Journal Entry for Writing of Discount on issue of Debentures/Loss on issue of Debentures is:
Profit and Loss Account                 Dr.
To Discount on issue of Debentures Account
To Loss on Issue of Debentures Account
Q.6. What is Sinking Fund? Why and How it is created?                                2013
Ans: Sinking fund is a fund into which a company sets aside money over time, in order to retire its preferred stock, bonds or debentures. Such fund is created mainly for some specific purposes which are:
1.       To redeem or repay long term liabilities.  For example: debentures, long term loans etc.
2.       To replace wasting assets. For example: mines etc.
3.       To replace an asset of depreciable nature. For example fixed assets.
Creation of Sinking fund for redemption of debentures:

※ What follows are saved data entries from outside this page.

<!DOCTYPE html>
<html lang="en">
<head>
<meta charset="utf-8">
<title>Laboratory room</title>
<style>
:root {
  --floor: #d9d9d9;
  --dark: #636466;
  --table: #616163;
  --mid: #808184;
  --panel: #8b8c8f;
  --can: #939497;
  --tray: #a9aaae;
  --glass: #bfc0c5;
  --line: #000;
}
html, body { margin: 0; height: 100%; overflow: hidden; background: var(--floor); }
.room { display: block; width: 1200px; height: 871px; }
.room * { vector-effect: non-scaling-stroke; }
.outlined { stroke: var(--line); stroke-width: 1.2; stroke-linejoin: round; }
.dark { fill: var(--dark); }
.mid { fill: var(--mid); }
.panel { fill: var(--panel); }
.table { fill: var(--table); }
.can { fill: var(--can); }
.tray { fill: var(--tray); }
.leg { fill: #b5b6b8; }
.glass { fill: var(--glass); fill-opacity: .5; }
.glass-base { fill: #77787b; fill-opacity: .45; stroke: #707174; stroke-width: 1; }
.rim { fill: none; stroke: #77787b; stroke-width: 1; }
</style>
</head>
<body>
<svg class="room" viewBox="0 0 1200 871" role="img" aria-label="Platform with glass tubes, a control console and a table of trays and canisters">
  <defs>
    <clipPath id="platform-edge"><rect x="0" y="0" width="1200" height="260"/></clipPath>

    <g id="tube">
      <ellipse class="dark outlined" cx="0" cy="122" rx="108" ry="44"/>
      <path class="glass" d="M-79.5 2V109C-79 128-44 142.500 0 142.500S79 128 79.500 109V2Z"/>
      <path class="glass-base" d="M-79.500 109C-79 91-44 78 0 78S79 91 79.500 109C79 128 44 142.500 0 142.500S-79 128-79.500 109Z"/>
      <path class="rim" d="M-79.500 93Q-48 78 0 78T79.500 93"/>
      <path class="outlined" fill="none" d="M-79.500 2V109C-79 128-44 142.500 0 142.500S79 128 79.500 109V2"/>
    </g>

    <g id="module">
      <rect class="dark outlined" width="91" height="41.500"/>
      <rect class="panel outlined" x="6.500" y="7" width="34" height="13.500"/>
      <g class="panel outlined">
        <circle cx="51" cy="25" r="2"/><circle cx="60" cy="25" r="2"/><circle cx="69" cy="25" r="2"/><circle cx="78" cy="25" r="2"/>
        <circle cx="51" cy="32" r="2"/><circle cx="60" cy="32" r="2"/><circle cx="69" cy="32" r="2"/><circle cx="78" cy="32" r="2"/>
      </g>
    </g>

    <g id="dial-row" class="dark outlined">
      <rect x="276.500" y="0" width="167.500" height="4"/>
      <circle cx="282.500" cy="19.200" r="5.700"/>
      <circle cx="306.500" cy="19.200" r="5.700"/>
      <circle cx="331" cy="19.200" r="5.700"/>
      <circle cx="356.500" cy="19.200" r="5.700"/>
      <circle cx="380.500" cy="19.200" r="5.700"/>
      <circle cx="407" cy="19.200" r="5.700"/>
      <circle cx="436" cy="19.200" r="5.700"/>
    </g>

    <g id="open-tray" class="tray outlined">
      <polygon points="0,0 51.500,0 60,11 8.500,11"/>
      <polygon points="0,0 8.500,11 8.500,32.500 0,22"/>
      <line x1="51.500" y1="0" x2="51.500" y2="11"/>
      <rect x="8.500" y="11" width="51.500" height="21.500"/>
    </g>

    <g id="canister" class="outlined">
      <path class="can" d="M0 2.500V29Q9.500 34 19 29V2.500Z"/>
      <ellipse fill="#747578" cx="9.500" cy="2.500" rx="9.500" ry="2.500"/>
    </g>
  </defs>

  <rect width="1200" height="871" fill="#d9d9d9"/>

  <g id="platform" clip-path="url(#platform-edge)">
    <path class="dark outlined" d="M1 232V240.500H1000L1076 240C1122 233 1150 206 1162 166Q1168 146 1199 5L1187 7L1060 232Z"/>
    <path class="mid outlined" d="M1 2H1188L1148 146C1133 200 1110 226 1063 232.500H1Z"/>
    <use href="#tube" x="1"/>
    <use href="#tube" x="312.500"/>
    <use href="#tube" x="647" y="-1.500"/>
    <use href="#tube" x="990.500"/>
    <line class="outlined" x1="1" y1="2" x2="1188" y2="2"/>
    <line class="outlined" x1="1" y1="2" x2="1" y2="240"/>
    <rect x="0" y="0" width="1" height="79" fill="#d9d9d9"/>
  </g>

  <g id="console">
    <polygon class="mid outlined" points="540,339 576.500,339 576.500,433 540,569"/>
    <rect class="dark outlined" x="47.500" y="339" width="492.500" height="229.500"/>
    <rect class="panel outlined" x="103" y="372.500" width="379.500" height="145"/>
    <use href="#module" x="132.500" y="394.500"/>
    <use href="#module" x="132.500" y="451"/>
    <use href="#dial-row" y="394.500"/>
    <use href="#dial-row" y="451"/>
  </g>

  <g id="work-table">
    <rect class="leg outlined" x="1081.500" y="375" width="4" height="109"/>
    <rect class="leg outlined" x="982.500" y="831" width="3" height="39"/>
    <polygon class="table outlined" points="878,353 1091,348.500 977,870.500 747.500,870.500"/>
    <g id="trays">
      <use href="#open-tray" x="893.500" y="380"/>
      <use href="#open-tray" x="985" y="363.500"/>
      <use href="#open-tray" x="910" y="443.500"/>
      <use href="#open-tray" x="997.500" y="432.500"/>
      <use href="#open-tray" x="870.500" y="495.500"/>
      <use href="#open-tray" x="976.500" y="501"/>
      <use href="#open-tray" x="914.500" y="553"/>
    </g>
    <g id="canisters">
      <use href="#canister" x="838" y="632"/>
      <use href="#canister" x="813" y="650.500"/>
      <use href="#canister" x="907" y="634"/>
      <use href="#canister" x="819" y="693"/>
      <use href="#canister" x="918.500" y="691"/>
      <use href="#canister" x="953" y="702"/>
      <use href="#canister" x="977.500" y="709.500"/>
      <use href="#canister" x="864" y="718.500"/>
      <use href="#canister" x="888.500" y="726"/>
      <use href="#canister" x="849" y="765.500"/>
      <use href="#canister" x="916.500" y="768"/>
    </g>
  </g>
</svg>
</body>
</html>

For redemption of debentures or other long term liabilities, a fixed amount is kept aside yearly as sinking fund for the specific purpose and the same amount is invested in securities etc.  for a specific period so that the sufficient amount is available at the time of redemption of long term liabilities. The amount to be set aside can be determined with the help of Sinking fund table. The amount kept aside should not be debited to Profit and loss account but to Profit and loss appropriation account because the same is an allocation of profit not expenditure.
Q.7. What is Debenture Trust Deed and Zero coupon bonds/Debentures?
Ans: Debentures Trust Deed: It is a document created by the company whereby trustees are appointed to protect the interest of debenture holders before they are offered for public subscription.
Zero Coupon Bonds: It is a type of debentures which do not carry any rate of interest.
Q.8. Explain the provisions of Debenture Redemption Reserve (DRR) according to the Indian Companies Act, 2013.
Ans: Creation of Debenture Redemption Reserve: The company shall create a Debenture Redemption Reserve for the purpose of redemption of debentures, in accordance with the conditions given below;
(a) the Debenture Redemption Reserve shall be created out of the profits of the company available for payment of dividend;
(b) the company shall create Debenture Redemption Reserve equivalent to at least 50% of the amount raised through the debenture issue before debenture redemption commences
(c) in case of partly convertible debentures, Debenture Redemption Reserve shall be created in respect of non-convertible portion of debenture.
Creation of DRR is not necessary in the following cases:
a. Infrastructure companies
b. A company issuing debentures with maturity period of less than 18 months.